Satellites have a few problems. Even low-orbit satellites are going to have enough latency to make it hard to do real-time things like Skype or do VoIP. And I have a hard time thinking they can launch a satellite that can handle a big pile of residential customers, all watching multiple netflix streams in the evening. It’s hard enough to design a landline network to do that.
It’s my understanding that the satellites that are planned are aimed at bringing relatively low broadband speeds to lots of people in the third world that have no options for broadband today. I’ve never seen anybody that has ever expected them to compete in the US. There is also the question if they will follow the same path as the current satellite providers and have very tiny bandwidth caps. You can get 15 Mbps download speeds in most of the US right now, but the monthly caps are so tiny, and the latency so poor that everybody hates the service. So how they price and sell it is going to matter a lot.

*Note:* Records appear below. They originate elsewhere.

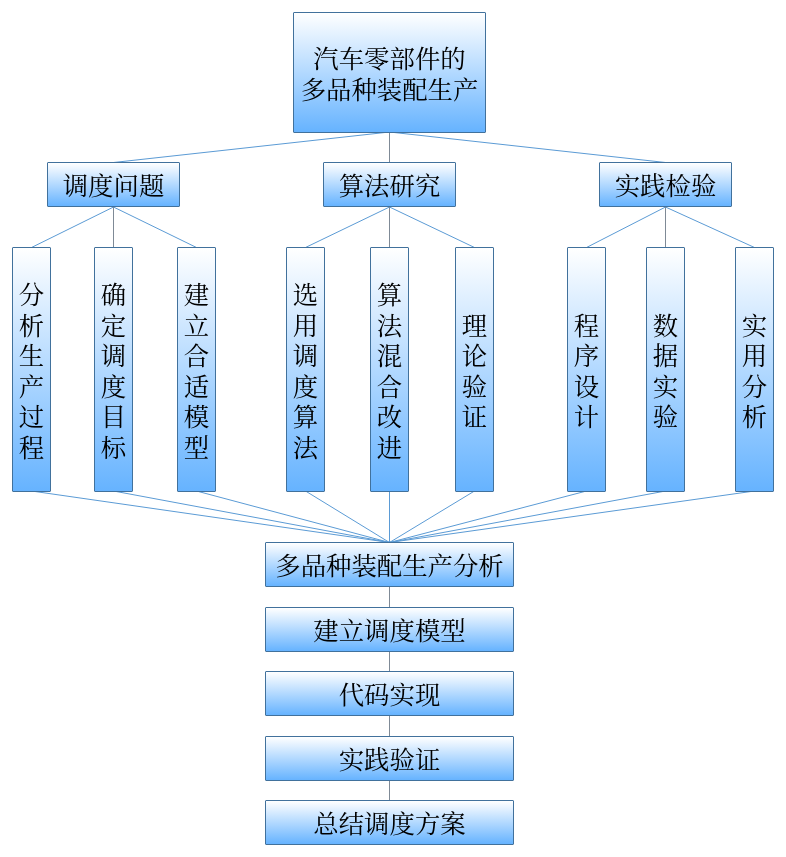
<!DOCTYPE html>
<html lang="zh-CN">
<head>
<meta charset="utf-8">
<title>汽车零部件的多品种装配生产</title>
<style>
:root {
  --page: #ffffff;
  --node-top: #ffffff;
  --node-bottom: #66b3ff;
  --border: #41719c;
  --link: #5b9bd5;
  --flow: #7f8a96;
  --text: #000000;
}
* { box-sizing: border-box; margin: 0; padding: 0; }
html, body { width: 786px; height: 857px; overflow: hidden; background: var(--page); }
.chart {
  position: relative;
  width: 786px;
  height: 857px;
  color: var(--text);
  font: 400 25.4px/31px "Noto Serif CJK SC", "Noto Serif CJK JP", serif;
}
.links { position: absolute; inset: 0; fill: none; stroke: var(--link); stroke-width: 1; }
.node {
  display: flex;
  align-items: center;
  justify-content: center;
  border: 1px solid var(--border);
  border-radius: 1px;
  background: linear-gradient(var(--node-top), var(--node-bottom));
  text-align: center;
  white-space: nowrap;
}
.root, .branch, .task { position: absolute; }
.root { left: 293px; top: 12px; width: 193px; height: 121px; padding-top: 1px; }
.branch { left: var(--x); top: 162px; width: 133px; height: 45px; }
.task { left: var(--x); top: 247px; width: 39px; height: 245px; }
.task span { width: 26px; line-height: 30.5px; white-space: normal; word-break: break-all; line-break: anywhere; }
.steps {
  position: absolute;
  left: 265px;
  top: 542px;
  width: 249px;
  height: 303px;
  display: flex;
  flex-direction: column;
  justify-content: space-between;
  list-style: none;
}
.steps .node { height: 45px; }
</style>
</head>
<body>
<main class="chart">
  <svg class="links" width="786" height="857" viewBox="0 0 786 857" aria-hidden="true">
    <path d="M389.5 132L113.5 162.5M389.5 132L665.5 162.5"/>
    <path d="M113.5 207L31.5 247.5M113.5 207L196.5 247.5"/>
    <path d="M389.5 207L305.5 247.5M389.5 207L474.5 247.5"/>
    <path d="M665.5 207L586.5 247.5M665.5 207L754.5 247.5"/>
    <path d="M31.5 491L389.5 542.5L113.5 491M196.5 491L389.5 542.5L305.5 491M389.5 491V542M474.5 491L389.5 542.5L586.5 491M665.5 491L389.5 542.5L754.5 491"/>
    <path stroke="var(--flow)" d="M389.5 132V162M113.5 207V247M389.5 207V247M665.5 207V247M389.5 586V608M389.5 651V672M389.5 715V737M389.5 780V801"/>
  </svg>

  <h1 class="node root" style="font:inherit">汽车零部件的<br>多品种装配生产</h1>

  <div class="node branch" style="--x:47px">调度问题</div>
  <div class="node branch" style="--x:323px">算法研究</div>
  <div class="node branch" style="--x:599px">实践检验</div>

  <div class="node task" style="--x:12px"><span>分析生产过程</span></div>
  <div class="node task" style="--x:94px"><span>确定调度目标</span></div>
  <div class="node task" style="--x:177px"><span>建立合适模型</span></div>

  <div class="node task" style="--x:286px"><span>选用调度算法</span></div>
  <div class="node task" style="--x:370px"><span>算法混合改进</span></div>
  <div class="node task" style="--x:455px"><span>理论验证</span></div>

  <div class="node task" style="--x:567px"><span>程序设计</span></div>
  <div class="node task" style="--x:646px"><span>数据实验</span></div>
  <div class="node task" style="--x:735px"><span>实用分析</span></div>

  <ol class="steps">
    <li class="node">多品种装配生产分析</li>
    <li class="node">建立调度模型</li>
    <li class="node">代码实现</li>
    <li class="node">实践验证</li>
    <li class="node">总结调度方案</li>
  </ol>
</main>
</body>
</html>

Unless we want the folks in rural America to fall far behind everybody else then we need to keep working towards good landline solutions – one neighborhood at a time if that’s what it takes.